§ **WORK INSTRUCTIONS**:
From the records below, return every line containing the word "team".

[Collected data]
■ ■ ■ ■ ■
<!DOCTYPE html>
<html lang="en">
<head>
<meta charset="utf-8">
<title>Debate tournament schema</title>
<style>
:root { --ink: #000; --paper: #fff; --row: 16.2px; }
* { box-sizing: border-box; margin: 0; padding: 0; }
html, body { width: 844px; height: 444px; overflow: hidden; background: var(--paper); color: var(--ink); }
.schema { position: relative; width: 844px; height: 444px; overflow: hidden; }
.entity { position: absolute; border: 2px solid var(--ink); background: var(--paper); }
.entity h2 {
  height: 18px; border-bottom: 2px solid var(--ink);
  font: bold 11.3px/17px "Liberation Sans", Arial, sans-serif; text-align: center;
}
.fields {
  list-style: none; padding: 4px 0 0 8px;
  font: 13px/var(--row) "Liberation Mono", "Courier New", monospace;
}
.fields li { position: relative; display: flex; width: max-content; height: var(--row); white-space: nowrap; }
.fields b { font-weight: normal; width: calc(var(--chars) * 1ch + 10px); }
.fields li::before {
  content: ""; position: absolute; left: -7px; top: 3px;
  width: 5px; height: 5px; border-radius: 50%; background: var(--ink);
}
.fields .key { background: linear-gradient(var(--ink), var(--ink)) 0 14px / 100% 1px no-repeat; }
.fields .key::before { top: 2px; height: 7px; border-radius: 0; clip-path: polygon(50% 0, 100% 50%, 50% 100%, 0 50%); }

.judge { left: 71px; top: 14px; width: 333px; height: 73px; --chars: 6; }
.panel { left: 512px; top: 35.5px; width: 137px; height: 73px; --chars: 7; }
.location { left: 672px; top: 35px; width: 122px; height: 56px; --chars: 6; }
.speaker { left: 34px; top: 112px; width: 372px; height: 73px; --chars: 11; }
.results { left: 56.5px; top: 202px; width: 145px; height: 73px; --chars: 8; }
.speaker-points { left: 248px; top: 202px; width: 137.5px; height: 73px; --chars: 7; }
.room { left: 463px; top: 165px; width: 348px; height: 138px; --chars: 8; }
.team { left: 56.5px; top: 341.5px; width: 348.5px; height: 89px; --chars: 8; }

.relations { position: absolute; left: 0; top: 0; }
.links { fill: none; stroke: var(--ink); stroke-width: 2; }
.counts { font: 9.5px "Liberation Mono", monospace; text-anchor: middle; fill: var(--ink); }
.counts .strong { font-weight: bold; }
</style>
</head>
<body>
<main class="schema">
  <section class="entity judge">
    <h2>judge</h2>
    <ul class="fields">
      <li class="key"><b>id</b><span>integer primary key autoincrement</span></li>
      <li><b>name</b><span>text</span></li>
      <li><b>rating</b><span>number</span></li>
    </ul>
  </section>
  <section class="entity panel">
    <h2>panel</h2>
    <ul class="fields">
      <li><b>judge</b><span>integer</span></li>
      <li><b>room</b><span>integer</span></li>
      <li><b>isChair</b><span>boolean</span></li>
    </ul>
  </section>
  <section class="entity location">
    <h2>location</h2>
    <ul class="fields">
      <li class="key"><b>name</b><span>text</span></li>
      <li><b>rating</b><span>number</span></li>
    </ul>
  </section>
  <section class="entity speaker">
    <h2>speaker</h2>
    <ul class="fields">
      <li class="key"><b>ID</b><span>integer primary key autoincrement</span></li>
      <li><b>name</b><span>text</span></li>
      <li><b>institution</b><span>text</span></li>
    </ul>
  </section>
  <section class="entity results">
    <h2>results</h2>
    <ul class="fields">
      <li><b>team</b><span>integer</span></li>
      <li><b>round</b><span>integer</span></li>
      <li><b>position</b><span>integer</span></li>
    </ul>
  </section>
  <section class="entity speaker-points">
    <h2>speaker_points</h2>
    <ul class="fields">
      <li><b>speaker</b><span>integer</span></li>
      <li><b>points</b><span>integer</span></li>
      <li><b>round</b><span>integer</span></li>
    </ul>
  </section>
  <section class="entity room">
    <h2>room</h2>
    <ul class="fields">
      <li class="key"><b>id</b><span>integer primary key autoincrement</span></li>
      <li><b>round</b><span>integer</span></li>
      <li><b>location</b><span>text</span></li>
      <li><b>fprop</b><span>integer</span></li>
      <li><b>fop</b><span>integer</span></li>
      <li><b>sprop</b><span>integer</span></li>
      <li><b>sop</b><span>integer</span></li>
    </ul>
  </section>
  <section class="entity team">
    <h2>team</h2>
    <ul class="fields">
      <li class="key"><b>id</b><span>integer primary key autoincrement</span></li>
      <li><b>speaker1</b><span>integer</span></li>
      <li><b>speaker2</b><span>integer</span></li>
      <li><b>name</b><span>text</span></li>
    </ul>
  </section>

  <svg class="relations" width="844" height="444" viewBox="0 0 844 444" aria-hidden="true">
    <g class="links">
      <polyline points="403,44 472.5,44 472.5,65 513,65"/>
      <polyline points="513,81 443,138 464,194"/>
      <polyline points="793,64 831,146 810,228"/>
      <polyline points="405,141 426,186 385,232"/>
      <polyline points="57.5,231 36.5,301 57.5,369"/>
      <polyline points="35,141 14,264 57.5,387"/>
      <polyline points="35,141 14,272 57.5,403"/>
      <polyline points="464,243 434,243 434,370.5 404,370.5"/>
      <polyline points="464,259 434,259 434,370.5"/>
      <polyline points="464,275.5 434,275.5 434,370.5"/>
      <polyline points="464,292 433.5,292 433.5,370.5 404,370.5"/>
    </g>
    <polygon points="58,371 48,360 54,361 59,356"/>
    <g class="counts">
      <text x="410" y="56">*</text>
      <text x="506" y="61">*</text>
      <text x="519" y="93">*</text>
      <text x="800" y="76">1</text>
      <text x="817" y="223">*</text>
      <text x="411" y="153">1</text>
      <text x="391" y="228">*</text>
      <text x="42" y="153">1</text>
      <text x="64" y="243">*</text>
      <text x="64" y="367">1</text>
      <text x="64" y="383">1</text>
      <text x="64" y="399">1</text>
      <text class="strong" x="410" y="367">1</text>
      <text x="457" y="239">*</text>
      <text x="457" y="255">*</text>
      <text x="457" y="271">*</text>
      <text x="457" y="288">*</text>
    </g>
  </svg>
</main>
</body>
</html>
■ ■ ■ ■ ■
§ **RESPONSE TO THIS TASK**:
.team { left: 56.5px; top: 341.5px; width: 348.5px; height: 89px; --chars: 8; }
      <li><b>team</b><span>integer</span></li>
  <section class="entity team">
    <h2>team</h2>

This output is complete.